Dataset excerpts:

*** Begin section ***

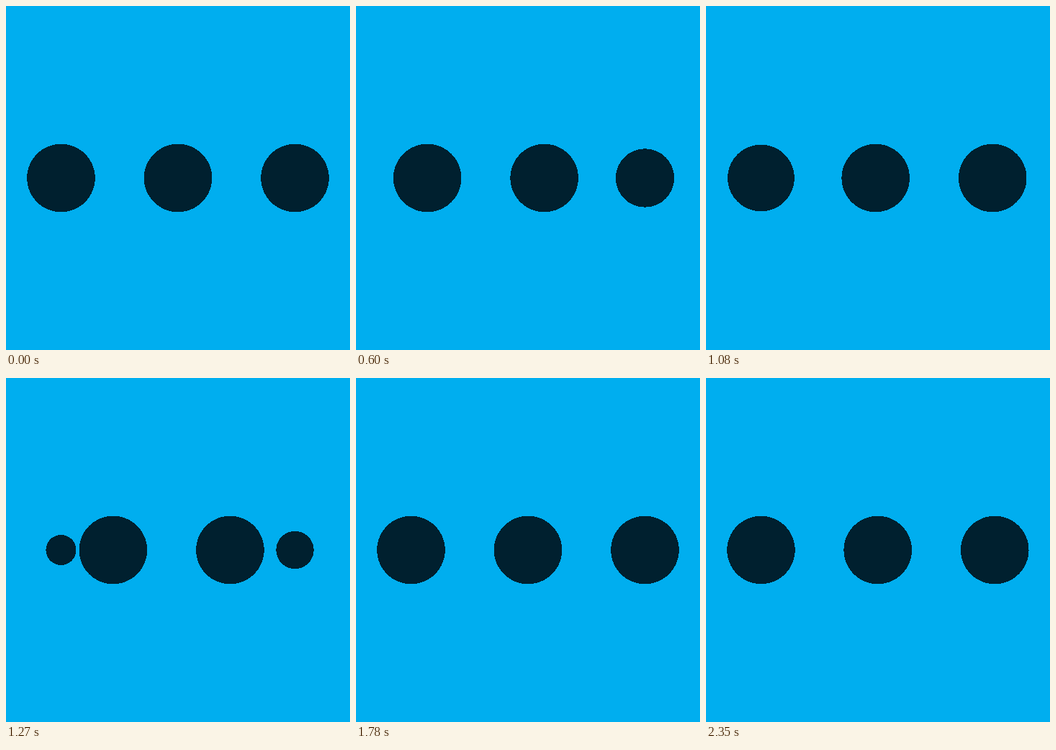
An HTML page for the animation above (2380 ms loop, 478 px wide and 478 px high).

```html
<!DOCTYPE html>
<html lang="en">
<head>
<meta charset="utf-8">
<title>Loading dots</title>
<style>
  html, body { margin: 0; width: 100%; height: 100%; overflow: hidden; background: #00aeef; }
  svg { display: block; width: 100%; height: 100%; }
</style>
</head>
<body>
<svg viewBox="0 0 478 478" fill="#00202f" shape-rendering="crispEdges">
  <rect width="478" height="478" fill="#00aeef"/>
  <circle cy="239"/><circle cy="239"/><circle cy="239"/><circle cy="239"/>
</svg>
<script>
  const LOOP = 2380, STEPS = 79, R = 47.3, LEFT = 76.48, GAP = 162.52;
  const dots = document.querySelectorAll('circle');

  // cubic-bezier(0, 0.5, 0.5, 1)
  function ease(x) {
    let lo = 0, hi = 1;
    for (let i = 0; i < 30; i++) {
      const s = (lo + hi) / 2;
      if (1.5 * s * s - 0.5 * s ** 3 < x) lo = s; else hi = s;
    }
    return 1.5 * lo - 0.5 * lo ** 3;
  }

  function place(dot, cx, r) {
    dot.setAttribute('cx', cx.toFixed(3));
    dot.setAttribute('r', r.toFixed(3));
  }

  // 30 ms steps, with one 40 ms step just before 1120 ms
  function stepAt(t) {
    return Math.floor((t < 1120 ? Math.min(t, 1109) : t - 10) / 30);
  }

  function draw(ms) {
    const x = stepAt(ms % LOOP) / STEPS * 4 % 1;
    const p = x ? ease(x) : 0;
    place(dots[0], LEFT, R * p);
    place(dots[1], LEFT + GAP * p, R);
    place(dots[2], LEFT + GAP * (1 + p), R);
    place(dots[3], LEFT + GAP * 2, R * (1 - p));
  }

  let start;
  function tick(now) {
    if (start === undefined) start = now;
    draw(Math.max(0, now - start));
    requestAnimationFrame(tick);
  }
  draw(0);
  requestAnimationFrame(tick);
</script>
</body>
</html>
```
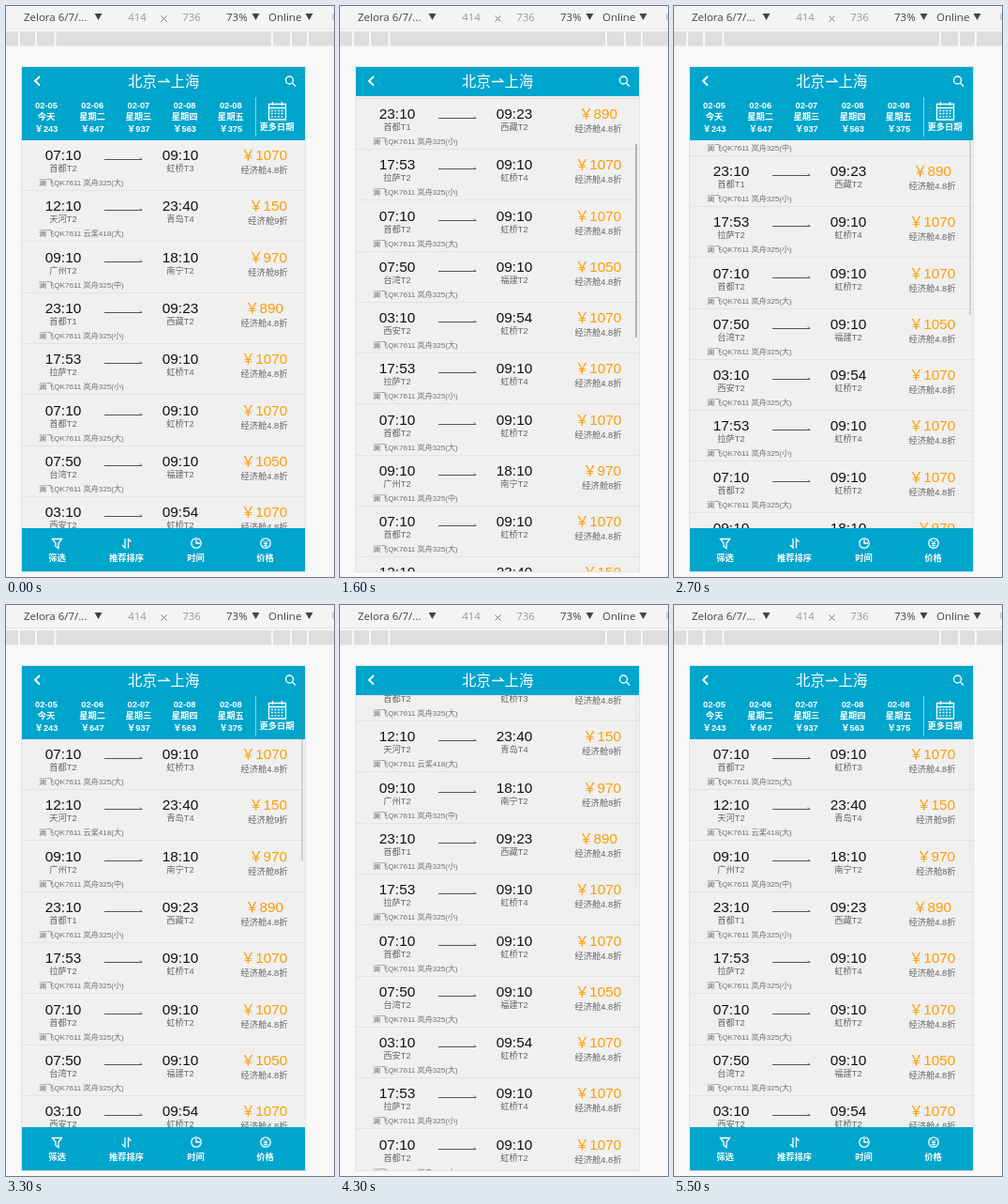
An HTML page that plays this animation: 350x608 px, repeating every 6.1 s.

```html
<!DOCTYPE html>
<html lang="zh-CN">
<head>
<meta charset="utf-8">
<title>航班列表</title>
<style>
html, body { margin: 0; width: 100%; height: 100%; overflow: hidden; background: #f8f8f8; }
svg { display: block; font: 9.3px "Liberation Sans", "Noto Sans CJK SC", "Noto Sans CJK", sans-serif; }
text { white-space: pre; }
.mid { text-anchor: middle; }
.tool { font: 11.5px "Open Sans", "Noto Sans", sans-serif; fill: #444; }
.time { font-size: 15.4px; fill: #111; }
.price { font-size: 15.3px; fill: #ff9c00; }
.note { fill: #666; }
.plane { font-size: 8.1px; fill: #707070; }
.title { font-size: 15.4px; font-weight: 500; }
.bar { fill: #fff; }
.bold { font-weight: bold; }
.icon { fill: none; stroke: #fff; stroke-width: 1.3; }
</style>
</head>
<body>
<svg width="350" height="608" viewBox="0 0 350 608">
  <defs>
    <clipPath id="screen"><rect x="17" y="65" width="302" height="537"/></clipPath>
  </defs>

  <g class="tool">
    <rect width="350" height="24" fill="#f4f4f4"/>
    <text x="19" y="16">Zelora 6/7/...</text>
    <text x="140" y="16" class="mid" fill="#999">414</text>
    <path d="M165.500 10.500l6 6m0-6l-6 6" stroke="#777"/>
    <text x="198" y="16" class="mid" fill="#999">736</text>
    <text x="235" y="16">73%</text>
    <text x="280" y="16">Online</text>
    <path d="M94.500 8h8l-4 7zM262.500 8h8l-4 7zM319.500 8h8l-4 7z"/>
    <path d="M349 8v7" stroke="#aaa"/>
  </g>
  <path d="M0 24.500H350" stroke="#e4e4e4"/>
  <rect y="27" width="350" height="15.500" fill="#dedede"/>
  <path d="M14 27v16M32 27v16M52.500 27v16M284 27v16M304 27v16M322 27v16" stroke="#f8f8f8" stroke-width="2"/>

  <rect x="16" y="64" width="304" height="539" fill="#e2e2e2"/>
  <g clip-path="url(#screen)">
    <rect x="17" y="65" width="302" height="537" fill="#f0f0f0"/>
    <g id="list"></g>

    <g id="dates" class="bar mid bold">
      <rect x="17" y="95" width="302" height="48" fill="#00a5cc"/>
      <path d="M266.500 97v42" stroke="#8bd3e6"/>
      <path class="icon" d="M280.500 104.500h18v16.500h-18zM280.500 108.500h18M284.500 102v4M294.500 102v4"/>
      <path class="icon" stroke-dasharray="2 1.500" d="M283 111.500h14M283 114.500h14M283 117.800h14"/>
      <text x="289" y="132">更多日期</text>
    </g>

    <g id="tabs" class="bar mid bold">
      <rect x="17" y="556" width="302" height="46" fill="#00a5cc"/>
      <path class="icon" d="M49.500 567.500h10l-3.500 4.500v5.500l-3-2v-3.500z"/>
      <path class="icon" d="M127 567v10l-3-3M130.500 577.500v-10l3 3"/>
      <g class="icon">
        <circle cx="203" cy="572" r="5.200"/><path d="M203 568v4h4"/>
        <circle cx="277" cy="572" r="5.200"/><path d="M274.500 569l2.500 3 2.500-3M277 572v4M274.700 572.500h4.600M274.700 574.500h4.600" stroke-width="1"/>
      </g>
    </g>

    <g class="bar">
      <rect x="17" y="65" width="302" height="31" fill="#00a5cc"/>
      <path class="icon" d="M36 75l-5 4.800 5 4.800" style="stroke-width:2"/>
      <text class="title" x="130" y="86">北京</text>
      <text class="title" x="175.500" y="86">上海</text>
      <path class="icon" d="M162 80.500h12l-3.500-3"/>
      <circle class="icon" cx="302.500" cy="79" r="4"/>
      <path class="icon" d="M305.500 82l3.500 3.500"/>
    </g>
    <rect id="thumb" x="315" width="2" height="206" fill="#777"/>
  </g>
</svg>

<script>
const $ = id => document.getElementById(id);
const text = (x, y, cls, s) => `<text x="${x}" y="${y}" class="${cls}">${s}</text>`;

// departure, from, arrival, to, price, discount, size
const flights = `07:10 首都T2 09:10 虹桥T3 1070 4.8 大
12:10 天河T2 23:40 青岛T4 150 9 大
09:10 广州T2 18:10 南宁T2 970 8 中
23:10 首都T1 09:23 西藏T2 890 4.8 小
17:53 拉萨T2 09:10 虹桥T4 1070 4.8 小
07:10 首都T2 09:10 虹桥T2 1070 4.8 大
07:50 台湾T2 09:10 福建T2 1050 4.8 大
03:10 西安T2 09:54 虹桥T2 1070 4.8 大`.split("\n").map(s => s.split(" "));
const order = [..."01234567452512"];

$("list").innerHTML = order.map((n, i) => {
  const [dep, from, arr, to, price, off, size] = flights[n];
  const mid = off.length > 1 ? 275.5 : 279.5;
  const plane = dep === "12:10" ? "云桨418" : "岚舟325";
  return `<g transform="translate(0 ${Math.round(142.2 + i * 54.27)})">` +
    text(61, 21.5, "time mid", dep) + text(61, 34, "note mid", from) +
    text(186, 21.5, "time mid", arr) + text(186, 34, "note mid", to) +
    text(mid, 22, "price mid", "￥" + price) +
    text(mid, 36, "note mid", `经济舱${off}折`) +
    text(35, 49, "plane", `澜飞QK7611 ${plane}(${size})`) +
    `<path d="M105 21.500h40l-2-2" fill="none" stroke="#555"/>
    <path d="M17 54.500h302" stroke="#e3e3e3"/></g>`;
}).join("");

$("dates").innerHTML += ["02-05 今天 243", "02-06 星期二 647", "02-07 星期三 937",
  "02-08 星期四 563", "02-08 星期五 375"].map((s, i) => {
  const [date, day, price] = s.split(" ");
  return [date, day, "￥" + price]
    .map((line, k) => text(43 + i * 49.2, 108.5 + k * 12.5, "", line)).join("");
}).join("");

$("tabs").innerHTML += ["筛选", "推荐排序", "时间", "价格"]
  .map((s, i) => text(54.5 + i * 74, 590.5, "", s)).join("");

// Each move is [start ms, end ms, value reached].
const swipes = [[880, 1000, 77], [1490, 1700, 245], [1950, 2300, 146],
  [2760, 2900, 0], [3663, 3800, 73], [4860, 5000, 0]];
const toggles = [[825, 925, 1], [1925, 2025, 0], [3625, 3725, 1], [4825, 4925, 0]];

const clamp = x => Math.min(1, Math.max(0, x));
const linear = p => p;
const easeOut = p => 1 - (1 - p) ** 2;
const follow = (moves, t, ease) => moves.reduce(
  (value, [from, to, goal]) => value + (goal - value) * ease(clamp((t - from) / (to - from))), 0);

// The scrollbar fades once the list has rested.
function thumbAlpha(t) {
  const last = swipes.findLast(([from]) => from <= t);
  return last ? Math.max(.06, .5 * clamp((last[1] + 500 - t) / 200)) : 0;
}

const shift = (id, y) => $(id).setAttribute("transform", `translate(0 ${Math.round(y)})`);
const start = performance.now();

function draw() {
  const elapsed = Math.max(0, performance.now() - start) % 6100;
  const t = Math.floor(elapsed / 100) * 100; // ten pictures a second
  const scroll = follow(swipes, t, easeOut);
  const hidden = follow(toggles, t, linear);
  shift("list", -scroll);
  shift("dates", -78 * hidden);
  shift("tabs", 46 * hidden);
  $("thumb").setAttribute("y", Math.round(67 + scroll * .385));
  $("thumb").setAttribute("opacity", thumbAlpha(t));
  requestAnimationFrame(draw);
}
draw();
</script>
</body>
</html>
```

*** End section ***

## Task
The lines above that hold the word "draw" need counting; write the count and nothing more.

## Finished task
6